Almost immediately after Facebook's data abuse scandal, many of us had questions about personal security, legality, and regulation. Facebook, like many other large companies on the internet are no longer bound by geographical locations.
The European Union (EU) had a field day with this particular scandal and is releasing legislation called the General Data Protection Regulation(GDPR). Regulations like GDPR could have far-reaching consequences for individuals and companies all around the world.
What is GDPR?
The GDPR is a piece legislation created by the EU requiring stronger data protection and digital privacy laws for EU citizens. This replaces the 1995 Data Protection Directive, thereby giving internet users more of a say in how their data is used and mandating companies to adhere to strict guidelines on how it is collected, stored, and leveraged.
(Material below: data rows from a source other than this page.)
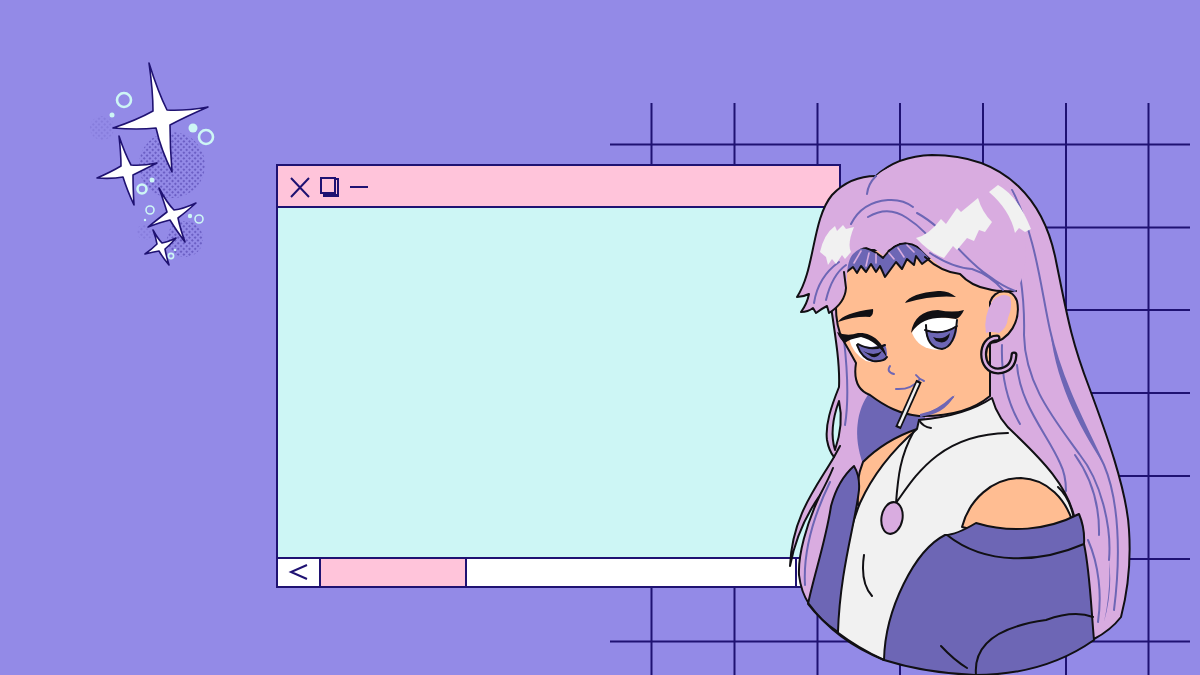
<!DOCTYPE html>
<html lang="en">
<head>
<meta charset="utf-8">
<title>Retro window with lilac-haired girl</title>
<style>
:root{--violet:#938ae7;--navy:#1f1272;--pink:#ffc4da;--mint:#cdf6f5;--white:#fff;--hair:#d9ace0;--shade:#6d66b5;--skin:#ffbd92;--shirt:#f1f1f1;--ink:#111014}
*{box-sizing:border-box;margin:0}
html,body{width:1200px;height:675px;overflow:hidden}
body{background:var(--violet);font-family:Inter,sans-serif}
.stage{position:relative;width:1200px;height:675px;overflow:hidden;background:var(--violet)}
.layer{position:absolute;inset:0;display:block}
.window{position:absolute;left:276px;top:164px;width:565px;height:424px;border:2px solid var(--navy);background:var(--mint);display:flex;flex-direction:column}
.title-bar{height:42px;background:var(--pink);border-bottom:2px solid var(--navy)}
.content{flex:1}
.scroll-bar{height:29px;display:flex;background:var(--white);border-top:2px solid var(--navy)}
.scroll-back{width:43px;border-right:2px solid var(--navy)}
.scroll-thumb{width:146px;background:var(--pink);border-right:2px solid var(--navy)}
.scroll-track{width:330px;border-right:2px solid var(--navy)}
svg{display:block}
.grid-lines,.icon{fill:none;stroke:var(--navy);stroke-width:2}
.star{fill:var(--white);stroke:var(--navy);stroke-width:1.6;stroke-linejoin:round}
.ring{fill:none;stroke:var(--mint);stroke-width:2.6}
.dot{fill:var(--mint)}
.girl{stroke-linejoin:round;stroke-linecap:round}
.line{fill:none;stroke:var(--ink);stroke-width:2}
.lock{fill:none;stroke:var(--shade);stroke-width:2}
.hair{fill:var(--hair)}.shade{fill:var(--shade)}.skin{fill:var(--skin)}.shirt{fill:var(--shirt)}.ink{fill:var(--ink)}
.edge{stroke:var(--ink);stroke-width:2}
</style>
</head>
<body>
<main class="stage">
<svg class="layer" width="1200" height="675" viewBox="0 0 1200 675" aria-hidden="true">
<defs>
<pattern id="halftone" width="4" height="4" patternUnits="userSpaceOnUse" patternTransform="rotate(45)"><circle cx="2" cy="2" r="1" fill="#5d50b8"/></pattern>
</defs>
<path class="grid-lines" d="M651.5 103V675M734.5 103V675M817.5 103V675M900 103V675M983 103V675M1066 103V675M1148.5 103V675M610 144.500H1190M610 227.500H1190M610 310H1190M610 393H1190M610 476H1190M610 559H1190M610 641.500H1190"/>
<g class="sparkles">
<g fill="url(#halftone)"><circle cx="172" cy="165" r="33"/><circle cx="185" cy="239" r="18"/><circle cx="102" cy="128" r="12" opacity=".3"/><circle cx="145" cy="232" r="8" opacity=".3"/></g>
<path class="star" d="M149 63Q158 92 167 110Q185 111 208 107Q185 117 170 125Q170 148 172 172Q161 150 156 128Q138 130 113 128Q137 120 153 111Q153 91 149 63Z"/>
<path class="star" d="M119 136Q125 154 131 165Q142 166 157 163Q143 170 133 175Q133 188 134 205Q127 190 123 177Q113 179 97 178Q111 172 121 166Q121 154 119 136Z"/>
<path class="star" d="M159 188Q167 203 174 210Q183 209 196 203Q186 212 178 218Q180 228 185 242Q176 230 170 220Q161 222 148 227Q158 219 167 212Q164 202 159 188Z"/>
<path class="star" d="M153 230Q158 239 162 243Q168 242 176 238Q170 245 165 249Q166 255 169 265Q163 258 159 251Q153 252 145 254Q152 249 157 244Q156 238 153 230Z"/>
<g class="ring"><circle cx="124" cy="100" r="7"/><circle cx="206" cy="137" r="7"/><circle cx="142" cy="189" r="4.5"/><circle cx="150" cy="210" r="4" stroke-width="1.6"/><circle cx="199" cy="219" r="4" stroke-width="1.6"/><circle cx="171" cy="256" r="2.6" stroke-width="1.6"/></g>
<g class="dot"><circle cx="112" cy="115" r="2.500"/><circle cx="193" cy="128" r="4.500"/><circle cx="152" cy="180" r="2.500"/><circle cx="190" cy="216" r="2.200"/><circle cx="145" cy="220" r="1.200"/><circle cx="175" cy="250" r="1.200"/></g>
</g>
</svg>

<section class="window" aria-label="Empty window">
<header class="title-bar">
<svg class="icon" width="110" height="40" viewBox="278 166 110 40" aria-hidden="true"><path d="M291 178L309 197M309 178L291 197M350 187H368M324 195H338V179"/><path d="M321 178H335V193H321ZM324 193V196H338V179H335"/></svg>
</header>
<div class="content"></div>
<footer class="scroll-bar">
<div class="scroll-back"><svg class="icon" width="41" height="27" viewBox="278 560 41 27" aria-hidden="true"><path d="M307 566L291 573L307 580"/></svg></div>
<div class="scroll-thumb"></div>
<div class="scroll-track"></div>
</footer>
</section>

<svg class="layer girl" width="1200" height="675" viewBox="0 0 1200 675" role="img" aria-label="Girl with long lilac hair, a hoop earring and a lollipop">
<g class="back-hair">
<path class="hair edge" d="M830 300C836 340 840 365 839 387C831 407 825 425 827 440Q829 451 834 457C818 485 792 515 790 566C795 540 804 518 820 495C806 525 798 555 799 575Q801 592 809 604L880 600L990 450L1094 639Q1111 630 1121 617C1128 590 1131 560 1129 530C1127 490 1105 430 1089 387C1071 340 1067 315 1056 261C1045 203 1008 155 932 155Q897 156 876 176Z"/>
<path class="edge" fill="#cdf6f5" d="M839 401C832 420 831 437 835 450Q844 424 839 401Z"/>
<path class="line" d="M834 457L840 446M820 495Q829 478 833 468"/>
<path class="shade" d="M870 392C856 410 853 437 863 464L925 432V412Z"/>
<g class="lock"><path d="M844 340C848 375 849 400 845 425M830 482C814 515 803 550 805 585M1012 190C1036 235 1041 290 1050 330C1061 380 1085 425 1104 465C1119 500 1121 555 1114 610M1004 215C1020 255 1025 300 1024 335C1025 385 1055 420 1080 455C1100 480 1112 525 1109 560M1017 365C1020 405 1048 435 1060 463C1066 475 1066 485 1066 491M1002 345C1001 375 1006 400 1020 424M1088 540C1099 565 1102 595 1098 622M1075 455Q1100 490 1099 535"/></g>
<path class="shade" d="M1050 330C1061 380 1085 425 1104 465C1085 435 1057 390 1050 330ZM1109 560Q1113 590 1104 622Q1111 590 1109 560Z"/>
</g>
<g class="body">
<path class="skin edge" d="M917 429Q885 440 863 462Q855 481 858 505L875 500L900 455Z"/>
<path class="shirt edge" d="M919 420Q965 416 992 398Q998 420 1016 435C1042 460 1068 486 1075 520L1060 560L884 660Q858 648 837 632C838 590 845 540 860 503C875 470 895 448 917 429Z"/>
<path class="line" d="M919 420Q923 427 931 428M864 555C861 575 865 588 872 596"/>
<path class="shade edge" d="M854 466Q860 476 859 490C855 525 840 570 838 632Q820 620 808 604C814 575 826 540 831 506Q838 480 854 466Z"/>
<path class="skin edge" d="M962 527C969 500 992 478 1021 478C1048 479 1066 500 1073 523Q1030 545 962 527Z"/>
<path class="line" d="M1058 487Q1070 498 1074 519"/>
<path class="shade edge" d="M945 535Q956 535 976 523C1009 533 1046 531 1079 514Q1085 528 1084 544C1090 572 1091 607 1094 640C1060 664 1022 675 975 675Q925 673 884 660C885 609 915 550 945 535Z"/>
<path class="line" d="M947 535C986 566 1040 563 1084 544M976 675C973 642 1003 626 1046 620Q1074 610 1093 617M941 646Q954 660 967 668M809 604Q836 641 884 660"/>
<g class="necklace"><path class="line" d="M914 431C900 456 898 477 896 503C914 478 939 434 1008 433"/><ellipse class="hair edge" cx="892" cy="518" rx="10.500" ry="16" transform="rotate(10 892 518)"/></g>
</g>
<g class="face">
<path class="skin edge" d="M836 300Q835 325 843 340Q850 352 856 363C853 382 859 391 870 395C886 407 900 414 919 416Q965 417 990 396V345L1010 290L960 250H850Z"/>
<path class="lock" d="M921 416Q938 411 953 397"/>
<path class="shade" d="M920 414Q941 410 955 395Q943 416 920 416Z"/>
<path class="skin edge" d="M990 302C994 289 1012 287 1017 301C1021 320 1010 341 990 343Z"/>
<path class="hair" d="M993 300Q1003 292 1010 297Q1013 306 1008 318Q1007 328 999 333Q990 331 986 333Q983 316 993 300Z"/>
<g class="left-eye"><path fill="#fff" d="M849 339Q861 332 873 338Q885 346 887 359Q876 364 866 361Q853 354 849 339Z"/><path class="shade" d="M857 344Q871 350 885 344Q889 355 885 360Q875 364 867 360Q859 354 857 344Z"/><path class="ink" d="M837 332Q847 337 858 333C873 332 884 343 887 358Q877 341 861 337Q849 339 845 343Q840 340 837 332ZM863 351Q874 357 882 351Q876 361 869 355Z"/><path class="line" d="M857 345Q862 359 873 361Q884 362 887 357M858 344Q872 352 885 345" stroke-width="1"/></g>
<g class="right-eye"><path fill="#fff" d="M912 333Q917 321 933 317L958 319Q957 340 946 349Q920 353 912 333Z"/><path class="shade" d="M925 329Q942 336 957 325Q958 340 946 348Q928 351 925 329Z"/><path class="ink" d="M911 333Q914 311 938 310Q953 313 964 310Q961 317 956 319C938 316 922 317 911 333ZM933 337Q943 341 950 333Q948 346 936 341Z"/><path class="line" d="M926 325Q926 348 942 349Q955 347 957 320M925 330Q942 336 957 326"/></g>
<path class="ink" d="M838 322Q843 313 873 309Q874 314 870 317Q855 316 838 322ZM905 303Q911 293 938 291Q948 290 956 297Q933 295 905 303Z"/>
<path class="lock" d="M890 366Q886 372 894 374M896 389Q911 390 919 380M916 375Q919 379 924 381"/>
<path d="M919 381L898 428" fill="none" stroke="#111014" stroke-width="6" stroke-linecap="butt"/><path d="M918 383L899 426" fill="none" stroke="#f1f1f1" stroke-width="2.500" stroke-linecap="butt"/>
</g>
<g class="fringe">
<path class="shade edge" d="M844 274C846 245 862 240 883 258C898 237 915 240 930 258L922 264L916 256L914 265L907 259L902 269L896 262L885 277L880 266L876 272L871 264L866 272L861 266L857 273L853 267Z"/>
<path class="hair" d="M797 297C815 270 812 219 832 195Q850 176 876 176C900 155 970 145 1011 190C1030 225 1030 270 1016 291Q998 292 988 289Q971 286 960 274C943 272 930 259 916 244Q898 236 883 256Q868 239 853 254C845 263 848 281 846 290Q842 299 837 306Q834 309 829 313L827 306Q821 309 816 313L813 308Q808 312 801 312Q807 304 809 294Q803 297 797 297Z"/>
<path class="line" d="M876 176Q850 176 832 195C812 219 815 270 797 297Q803 297 809 294Q807 304 801 312Q808 312 813 308L816 313Q821 309 827 306L829 313Q845 303 846 288L844 272M1016 291Q998 292 988 289Q971 286 960 274Q941 272 925 257"/>
<path class="lock" d="M876 176Q868 184 867 194M851 224Q862 202 888 200Q903 199 913 207M868 217Q888 205 907 218Q927 231 938 250M917 213C948 230 962 259 989 276Q1002 286 1015 291M930 253Q953 268 972 269Q990 275 1003 290M846 265Q832 275 826 300M839 262Q818 277 814 303"/>
<path d="M854 263L861 251M866 266L869 253M876 263V254M894 259L889 253M904 257L898 248M914 252L907 245" fill="none" stroke="#d9ace0" stroke-width="1.600"/>
<path fill="#f1f1f1" d="M820 252Q824 234 835 226L837 231L843 225L846 229L854 227Q847 244 851 252L845 259L842 255L836 264L832 259L828 265L826 257ZM916 238Q929 235 941 219L946 224L957 208L961 212L978 198Q982 212 992 222L985 232L979 230L974 241L967 238L957 250L953 246L944 258Q930 253 916 238ZM989 192L998 185Q1018 196 1031 229L1025 232L1019 228L1015 233Q1010 210 989 192Z"/>
</g>
<g class="earring" fill="none"><path d="M997 338C979 338 979 371 998 371Q1013 370 1014 355" stroke="#111014" stroke-width="7"/><path d="M997 338C979 338 979 371 998 371Q1013 370 1014 355" stroke="#d9ace0" stroke-width="2.500"/></g>
</svg>
</main>
</body>
</html>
There are three primary objectives of the GDPR:
This Regulation lays down rules relating to the protection of natural persons with regard to the processing of personal data and rules relating to the free movement of personal data.
This Regulation protects fundamental rights and freedoms of natural persons and in particular their right to the protection of personal data.
The free movement of personal data within the Union shall be neither restricted nor prohibited for reasons connected with the protection of natural persons with regard to the processing of personal data.
Slated to come into law on May 25 2018, GDPR stands to make a dramatic impact on a variety of international companies and services.
How can I learn more about the GDPR?
A complete version of the EU General Data Protection Regulation, formatted for easy reading, is available, and every enterprise that collects personal data from customers should become familiar with its provisions.